In this episode Tony Hines looks at the troubled waters everywhere in supply chains. As the world is slowly opening up trade again excessive demand for energy, shipping and other goods has put pressure on struggling supply chains grappling with labour shortages. In Europe wholesale gas prices increased by 60 per cent in just one day before falling back. This was a result of Russia controlling supplies into the EU. In the United Kingdom the rocketing price of energy has resulted in industries that are big energy users such as steel, chemicals, aggregates, ceramics and glass asking for the government to help out. Government policies to decarbonize and to switch to renewables and greener sources have put energy supplies at risk because they have not developed sufficient green and clean energy capacity at the same level that they have removed fossil fuels sources and nuclear. 

Shortages are everywhere in supply chains from supermarket food supplies through to fuel for transport and energy. This week in the UK David Lewis a former CEO of Tesco was appointed by the UK Government as an adviser on supply chains so let's hope he can bring some order to the chaos. Meanwhile the PM is on holiday not playing his fiddle but painting in Spain.  

In California we still have ships lining up to be unloaded at ports and now in the UK too at Felixstowe ships are waiting six days to get unloaded. Some large container vessels have been rerouted to Rotterdam and Antwerp and cargo is being sent to the UK on smaller vessels to avoid the queus. It is also taking 10 days to move boxes whereas this dwell time usually averages just 4 days.

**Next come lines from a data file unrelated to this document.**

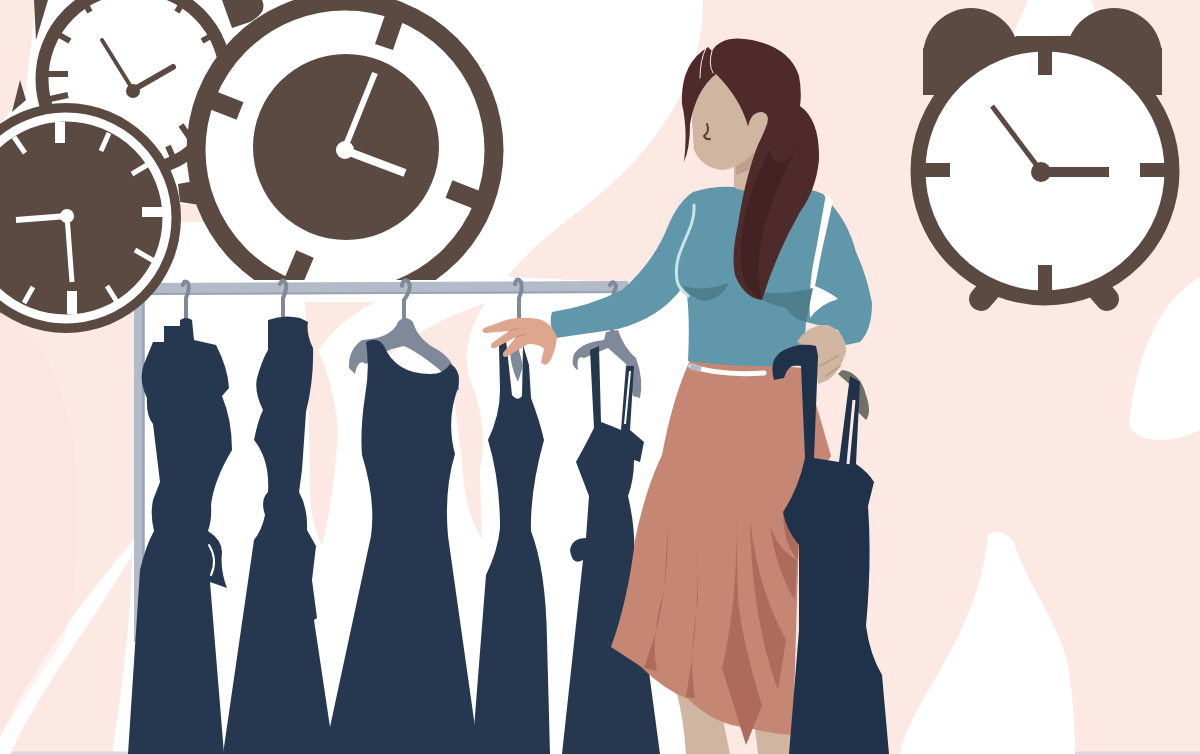
<!DOCTYPE html>
<html lang="en">
<head>
<meta charset="utf-8">
<title>Choosing a dress against the clock</title>
<style>
:root{--blush:#fde9e3;--clock:#5b4a42;--navy:#253850;--navy-deep:#20324a;--rail:#b3bac8;--rail-shade:#9ba4b4;--hanger:#7f8999;--hair:#4e2a2b;--hair-shade:#432223;--skin:#d0b5a0;--skin-shade:#bda08c;--hand:#dfa68f;--top:#6197aa;--top-shade:#4f7f8d;--skirt:#c68674;--pleat:#ad6b5b;--white:#fff}
html,body{margin:0;height:100%;overflow:hidden;background:var(--white)}
svg{display:block;width:1200px;height:754px}
.blush{fill:var(--blush)}.white{fill:var(--white)}.clock{fill:var(--clock)}
.navy{fill:var(--navy)}.skin{fill:var(--skin)}.top{fill:var(--top)}.pleat{fill:var(--pleat)}
.hook{fill:none;stroke:var(--hanger);stroke-width:4;stroke-linecap:round}
.hanger{fill:var(--hanger)}
.line{fill:none;stroke-linecap:round}
.ticks-dark{stroke:var(--clock)}.ticks-light{stroke:var(--white)}
</style>
</head>
<body>
<svg viewBox="0 0 1200 754" role="img" aria-label="A woman chooses between navy dresses on a rail, with clocks around her">
<defs>
<clipPath id="above-rail"><rect width="620" height="280"/></clipPath>
</defs>

<g id="background">
<rect class="white" width="1200" height="754"/>
<path class="blush" d="M703 0C704 60 676 118 630 166C586 211 541 234 507 277L640 283L690 330V754H1200V0Z"/>
<path class="white" d="M640 283L690 270V754H560V295Z"/>
<path class="white" d="M1028 0Q1020 20 1010 40L1110 30Q1090 6 1092 0Z"/>
<path class="white" d="M1200 277C1160 300 1138 350 1129 420C1128 444 1172 445 1200 430Z"/>
<path class="white" d="M988 534Q1004 528 1014 542C1024 580 1058 620 1068 665Q1075 710 1075 754H900C910 700 978 640 988 534Z"/>
<path class="blush" d="M0 300L134 300V540C90 590 30 670 0 738Z"/>
<path class="blush" d="M132 556C80 640 40 690 10 754H112C122 690 131 620 132 556Z"/>
<path d="M0 310Q66 350 76 470Q82 560 64 640L0 735Z" fill="#fbe3dd" opacity=".45"/>
<path class="blush" d="M0 0H36L26 90L0 125ZM180 204H240V222H178Z"/>
<path class="blush" d="M305 302H375Q340 320 318 350Q334 385 338 430Q334 500 322 545Q308 520 310 470Z"/>
<path class="blush" d="M356 400Q380 340 485 303Q455 350 474 390Q488 430 480 470L482 540Q464 510 462 460L450 370L390 340Z"/>
<path d="M12 753H130M688 753H728M1075 753H1200" stroke="#d9d9e2" stroke-width="3"/>
</g>

<g id="rail">
<rect x="134" y="292" width="11" height="350" fill="var(--rail)"/>
<path d="M143 292V640" stroke="var(--rail-shade)" stroke-width="2"/>
<path d="M134 283L628 281V293L134 295Z" fill="var(--rail)"/>
<path d="M134 294L628 292" stroke="var(--rail-shade)" stroke-width="2"/>
</g>

<g id="clocks">
<g id="clock-small">
<path class="clock" d="M34 0H48L36 40ZM20 80L26 100L12 112ZM222 0H262Q268 12 250 22L232 28ZM178 184L200 180V205L180 202ZM182 80L196 76L190 160L174 140Z"/>
<circle cx="134" cy="79" r="92" fill="var(--white)" stroke="var(--clock)" stroke-width="13"/>
<g class="ticks-dark" stroke-width="6">
<path d="M83 0L90 12M52 31L70 41M48 74H68M50 99L68 95M184 0L177 12M218 32L202 41M190 138L181 125M174 160L168 146"/>
</g>
<g class="ticks-dark line"><path stroke-width="4" d="M133 90L102 40"/><path stroke-width="6" d="M133 90L173 67"/></g>
<circle class="clock" cx="133" cy="91" r="7"/>
</g>

<g id="clock-large" clip-path="url(#above-rail)">
<circle cx="345" cy="150" r="149" fill="var(--white)" stroke="var(--clock)" stroke-width="19"/>
<circle class="clock" cx="346" cy="147" r="93"/>
<g class="ticks-dark" stroke-width="19"><path d="M395 15L384 47M207 98L240 111M482 202L449 189M292 285L305 254"/></g>
<g class="ticks-light"><path stroke-width="6" d="M344 150L375 73"/><path stroke-width="8" d="M344 150L405 173"/></g>
<circle class="white" cx="345" cy="150" r="9"/>
</g>

<g id="clock-front">
<circle class="clock" cx="66" cy="218" r="115"/>
<circle cx="66" cy="218" r="101" fill="none" stroke="var(--white)" stroke-width="9"/>
<g class="ticks-light"><path stroke-width="10" d="M60 122V143M164 212H142M72 314V291"/><path stroke-width="5" d="M109 133L101 151M147 165L132 174M154 261L135 250M117 302L107 286M24 303L33 287M14 137L25 153"/></g>
<g class="ticks-light"><path stroke-width="6" d="M67 216L16 220"/><path stroke-width="5" d="M67 216L72 282"/></g>
<circle class="white" cx="67" cy="216" r="7"/>
</g>

<g id="alarm-clock">
<circle class="clock" cx="971" cy="56" r="48"/><circle class="clock" cx="1114" cy="56" r="48"/>
<path class="clock" d="M923 48H965V95H923ZM1120 48H1162V95H1120ZM1016 36H1074L1092 60H998Z"/>
<path d="M994 284L981 299M1094 284L1107 299" stroke="var(--clock)" stroke-width="24" stroke-linecap="round"/>
<circle cx="1045" cy="171" r="127" fill="var(--white)" stroke="var(--clock)" stroke-width="15"/>
<g class="ticks-dark" stroke-width="14"><path d="M1045 50V75M1045 265V292M922 170H950M1140 170H1168"/></g>
<g class="ticks-dark"><path stroke-width="5" d="M1041 171L992 106"/><path stroke-width="10" d="M1041 172H1109"/></g>
<circle class="clock" cx="1041" cy="172" r="10"/>
</g>
</g>

<g id="hangers">
<path class="hook" d="M183 285Q184 279 188 283Q190 290 186 298V320M280 284Q283 277 286 284Q287 290 283 298V318M402 286Q403 278 408 281Q413 288 404 300V322M515 284Q517 276 521 282Q523 290 519 298V335M610 285Q613 279 616 286L612 300V335"/>
<path class="hanger" d="M398 322Q405 314 413 322Q418 340 438 350Q458 362 459 390L453 390L440 370Q415 350 404 346Q382 350 366 364Q358 358 355 374L349 368Q348 350 362 340Q392 338 398 322Z"/>
<path class="hanger" d="M606 332L618 330Q624 348 636 358Q644 380 640 398L633 396L626 364L608 348L584 358Q576 354 578 370Q570 366 574 354Q582 342 604 340Z"/>
</g>

<g id="dresses">
<path class="navy" d="M180 320Q186 316 192 320L194 340L216 345Q228 368 229 388L222 396Q232 420 232 450Q214 480 211 505Q212 520 208 531Q222 540 222 552Q220 570 227 588L210 582L224 754H128L140 570Q146 545 154 531Q150 515 153 500L160 482L153 424Q146 416 147 398Q138 380 144 364L153 342H164V326H180Z"/>
<path d="M209 545Q218 560 211 575" class="line" stroke="var(--white)" stroke-width="2"/>
<path class="navy" d="M268 320Q284 314 300 318L308 322Q306 334 313 348Q314 380 306 412L302 470L299 492Q308 508 307 530L316 546L312 580L317 618L314 620L330 727V754H223L254 540Q262 530 265 515Q260 500 268 492Q270 460 254 440Q258 420 263 410Q254 392 257 378Q262 360 268 350Z"/>
<path class="navy" d="M366 342Q378 336 384 346Q396 374 430 374Q444 374 450 364Q462 370 458 388Q446 420 455 454Q444 490 448 536L475 727V754H328L330 727L371 536Q376 500 362 455Q360 430 365 396Q370 370 366 342Z"/>
<path class="navy" d="M499 346L506 340L512 395Q518 402 522 396L523 345L529 365L531 398Q540 422 544 440Q530 490 531 531Q546 570 547 640L550 754H472L486 575Q498 550 500 528Q500 480 488 440Q500 415 500 390Z"/>
<path d="M517 342L523 366L518 382Q510 366 510 348Z" fill="var(--hanger)"/>
<path class="navy" d="M590 350L599 346L601 422Q612 426 621 430L626 366H634L630 430L644 442L640 462L634 460Q634 480 628 496Q636 530 634 560L660 754H562L583 560Q572 566 570 550Q572 538 586 538L589 496L576 462Q588 440 594 428Z"/>
<path d="M630 371L625 424" stroke="var(--white)" stroke-width="2"/>
</g>

<g id="woman">
<g id="legs" class="skin"><path d="M676 690L722 715L730 754H686Q684 720 676 690ZM754 720L800 700V754H758Z"/></g>

<g id="skirt">
<path d="M690 360L805 368Q818 410 831 456L800 505L797 600L793 735Q770 734 750 728Q716 726 688 699Q664 690 640 666L611 647Q628 600 635 540Q645 490 662 455Q672 400 690 360Z" fill="var(--skirt)"/>
<path class="pleat" d="M668 525Q668 600 650 650L644 668L657 671Q650 640 664 590ZM697 545Q700 620 686 697L695 698Q688 660 698 600ZM736 520Q738 600 722 668L746 745L762 706Q742 640 738 600ZM750 520Q752 620 778 690L786 640Q758 590 750 520ZM770 525Q776 570 795 600L797 560Q778 550 770 525ZM783 515L800 500L798 560Q784 545 783 515Z"/>
<path d="M691 366Q720 376 764 373" class="line" stroke="var(--white)" stroke-width="5"/>
<path d="M690 366L701 369" stroke="var(--rail)" stroke-width="6"/>
</g>

<path id="neck" class="skin" d="M734 158L762 140L768 192H734Z"/>
<path d="M736 166Q750 160 760 145V162Q748 172 736 175Z" fill="var(--skin-shade)"/>

<g id="sweater">
<path class="top" d="M693 192Q712 186 734 187Q744 194 764 188Q800 184 823 194L830 203Q848 222 856 252Q867 276 872 303Q872 330 860 342L846 345L838 330L806 322L803 366Q740 368 688 361Q690 320 687 295L682 288Q660 318 618 329L556 338Q548 326 552 312Q590 306 622 290Q654 262 668 226Q678 202 693 192Z"/>
<path class="white" d="M826 194L833 201L822 250L815 286Q830 292 838 299Q820 304 810 318Q808 284 816 250Z"/>
<path d="M694 205C696 232 672 250 677 280Q678 288 688 296" class="line" stroke="#c8e4e8" stroke-width="3"/>
<path d="M683 286Q704 292 729 283Q720 300 704 301Q690 298 683 286ZM741 284Q765 300 813 288L806 322Q794 320 786 308Q758 302 741 284Z" fill="var(--top-shade)"/>
</g>

<g id="reaching-hand">
<path d="M557 337Q550 321 538 319Q520 316 506 320L484 328Q480 332 486 333L509 331L492 343Q489 349 495 348L516 337L503 353Q502 359 508 356L528 344Q540 344 544 349L541 362Q545 368 550 361Q556 350 557 337Z" fill="var(--hand)"/>
<path d="M509 331L519 328M516 337L526 334" class="line" stroke="#c98b75" stroke-width="1"/>
</g>

<g id="head">
<path class="skin" d="M712 70Q694 90 692 120L694 150Q702 168 722 170Q744 168 756 142L770 112L750 78Z"/>
<path d="M707 124Q710 132 704 136Q706 140 710 139" class="line" stroke="#5a3c35" stroke-width="2"/>
<path d="M684 162Q688 130 682 104Q680 64 708 47L712 51Q722 34 752 40Q790 48 799 76Q802 92 800 106Q820 120 819 160Q816 190 800 212Q776 254 762 300Q744 298 735 275Q731 255 738 225Q746 170 764 130L748 126Q740 98 716 74Q696 90 690 124Q690 148 684 162Z" fill="var(--hair)"/>
<path d="M706 48Q700 60 700 78M712 51Q708 64 713 73" class="line" stroke="var(--blush)" stroke-width="1"/>
<path d="M770 150C742 200 736 250 745 284Q752 294 762 300C750 250 770 200 800 140Q780 180 770 150Z" fill="var(--hair-shade)"/>
<path class="skin" d="M748 128Q750 112 762 112Q770 114 767 124Q762 138 756 148Q748 144 748 128Z"/>
</g>

<g id="held-dress">
<path class="skin" d="M797 342Q808 324 828 325Q846 332 846 352Q840 372 828 380L818 384L814 350Z"/>
<path d="M842 370Q860 372 866 395Q872 412 866 420L858 412L856 390L838 374Z" fill="#6f7068"/>
<path d="M774 380Q768 358 784 350Q800 342 816 346L818 356L814 458L839 462L850 376L860 382L856 464Q868 472 874 482L868 506Q872 560 866 626Q870 655 882 675L889 754H789L799 630V545Q786 530 783 512Q798 490 805 458L801 366Q788 362 784 378Z" fill="var(--navy-deep)"/>
<path d="M854 400L848 464" stroke="var(--blush)" stroke-width="3"/>
<path d="M820 366L838 356M826 376L840 366" class="line" stroke="var(--skin-shade)" stroke-width="2"/>
</g>
</g>
</svg>
</body>
</html>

Government in the UK are under pressure to introduce policies to hel out some industries that are big energy users. All in all we have troubled waters in supply chains.

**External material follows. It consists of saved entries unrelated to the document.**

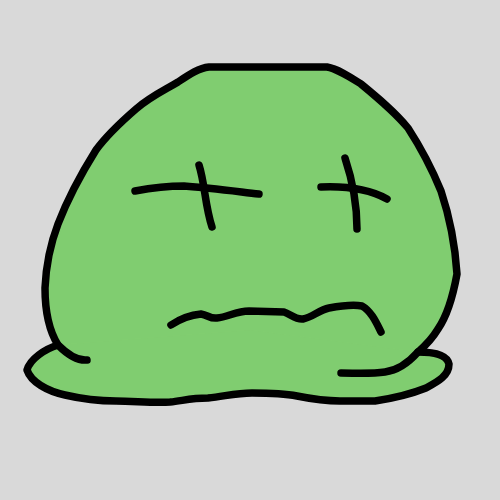
<!DOCTYPE html>
<html lang="en">
<head>
<meta charset="utf-8">
<title>Queasy slime</title>
<style>
:root { --backdrop: #d9d9d9; --slime: #80cd70; --ink: #000; }
html, body { margin: 0; overflow: hidden; background: var(--backdrop); }
svg { display: block; width: 500px; height: 500px; }
.backdrop { fill: var(--backdrop); }
.fill { fill: var(--slime); }
.line { fill: none; stroke: var(--ink); stroke-width: 7.5; stroke-linecap: round; stroke-linejoin: round; }
</style>
</head>
<body>
<svg viewBox="0 0 500 500" role="img" aria-label="Green slime blob with crossed eyes and a wobbly mouth">
  <rect class="backdrop" width="500" height="500"/>
  <g class="fill">
    <path d="M58 345C48 329 45 310 45 288C46 266 50 245 58 224C68 198 81 174 96 150C107 135 121 122 136 109C151 96 165 90 178 82C190 74 199 68 209 67H327C338 69 350 77 361 84C378 98 395 112 408 128C421 148 432 169 441 191C449 215 455 243 457 274C453 296 447 316 438 329C432 339 425 346 418 352L380 380H100Z"/>
    <path d="M58 345C45 349 30 359 27 370C31 382 47 391 65 395C82 399 98 401 116 401C134 401 153 403 170 402C182 401 190 398 208 398C226 396 236 393 252 393C269 393 282 393 297 396C312 399 323 401 340 401H375C395 398 411 394 426 388C437 382 449 376 449 364C447 355 434 352 418 352L250 330Z"/>
  </g>
  <g class="line">
    <path class="body-outline" d="M87 360C77 361 66 353 58 345C48 329 45 310 45 288C46 266 50 245 58 224C68 198 81 174 96 150C107 135 121 122 136 109C151 96 165 90 178 82C190 74 199 68 209 67H327C338 69 350 77 361 84C378 98 395 112 408 128C421 148 432 169 441 191C449 215 455 243 457 274C453 296 447 316 438 329C432 339 425 346 418 352C410 361 400 370 385 372C371 374 356 373 341 373"/>
    <path class="puddle-outline" d="M58 345C45 349 30 359 27 370C31 382 47 391 65 395C82 399 98 401 116 401C134 401 153 403 170 402C182 401 190 398 208 398C226 396 236 393 252 393C269 393 282 393 297 396C312 399 323 401 340 401H375C395 398 411 394 426 388C437 382 449 376 449 364C447 355 434 352 418 352"/>
    <g class="left-eye">
      <path d="M135 191C151 188 166 186 184 186C211 188 233 191 259 194"/>
      <path d="M199 165C205 184 205 206 212 227"/>
    </g>
    <g class="right-eye">
      <path d="M321 187C345 186 369 189 387 199"/>
      <path d="M345 158C353 182 357 204 357 229"/>
    </g>
    <path class="mouth" d="M171 325C180 319 190 315 201 314C208 315 210 319 217 318C228 317 236 311 249 311L284 312C290 314 296 320 303 319C313 317 319 310 329 308C340 306 351 304 362 306C371 311 376 322 381 332"/>
  </g>
</svg>
</body>
</html>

Chain Reaction Podcast Just In Time Not Too Late

This episode discusses some issues affecting supply chains in the news this week. They include: Problems for Pig Farmers in the UK; The Oil Spill in the Amplify Pipeline in California; Ways to lower your carbon footprint in supply chains and what governments are doing to achieve net zero targets; There are still supply chain issues in the UK because of a shortage of HGV drivers and the shortages of fuel at service station forecourts. Increasing costs are driving up inflationary pressures along with wholesale gas prices all of which will feed into consumer prices. The UK is still adjusting to life outside of the European Union and a failure of planning and preparation has exacerbated the disruptions to supply chains being experienced.
 Many efficiencies achieved in supply chains have come about during the past thirty years as just-in-time systems were implemented. JiT reduces time taken to produce and move goods to customers but some of that good work has been undone by recent supply chain disruptions and people are beginning to question the approach. Tony Hines argues that efficiency is the key to having a successful supply chain and Just-in-Time is a concept and practice to do that. He argues you can be resilient and efficient but it takes a little work, keeping costs low in supply chains helps everyone and the benefits outweigh any disadvantages. Some of the key benefits are: lower cost; reduces carbon footprint; customers get goods when they want them and wastage is reduced in production.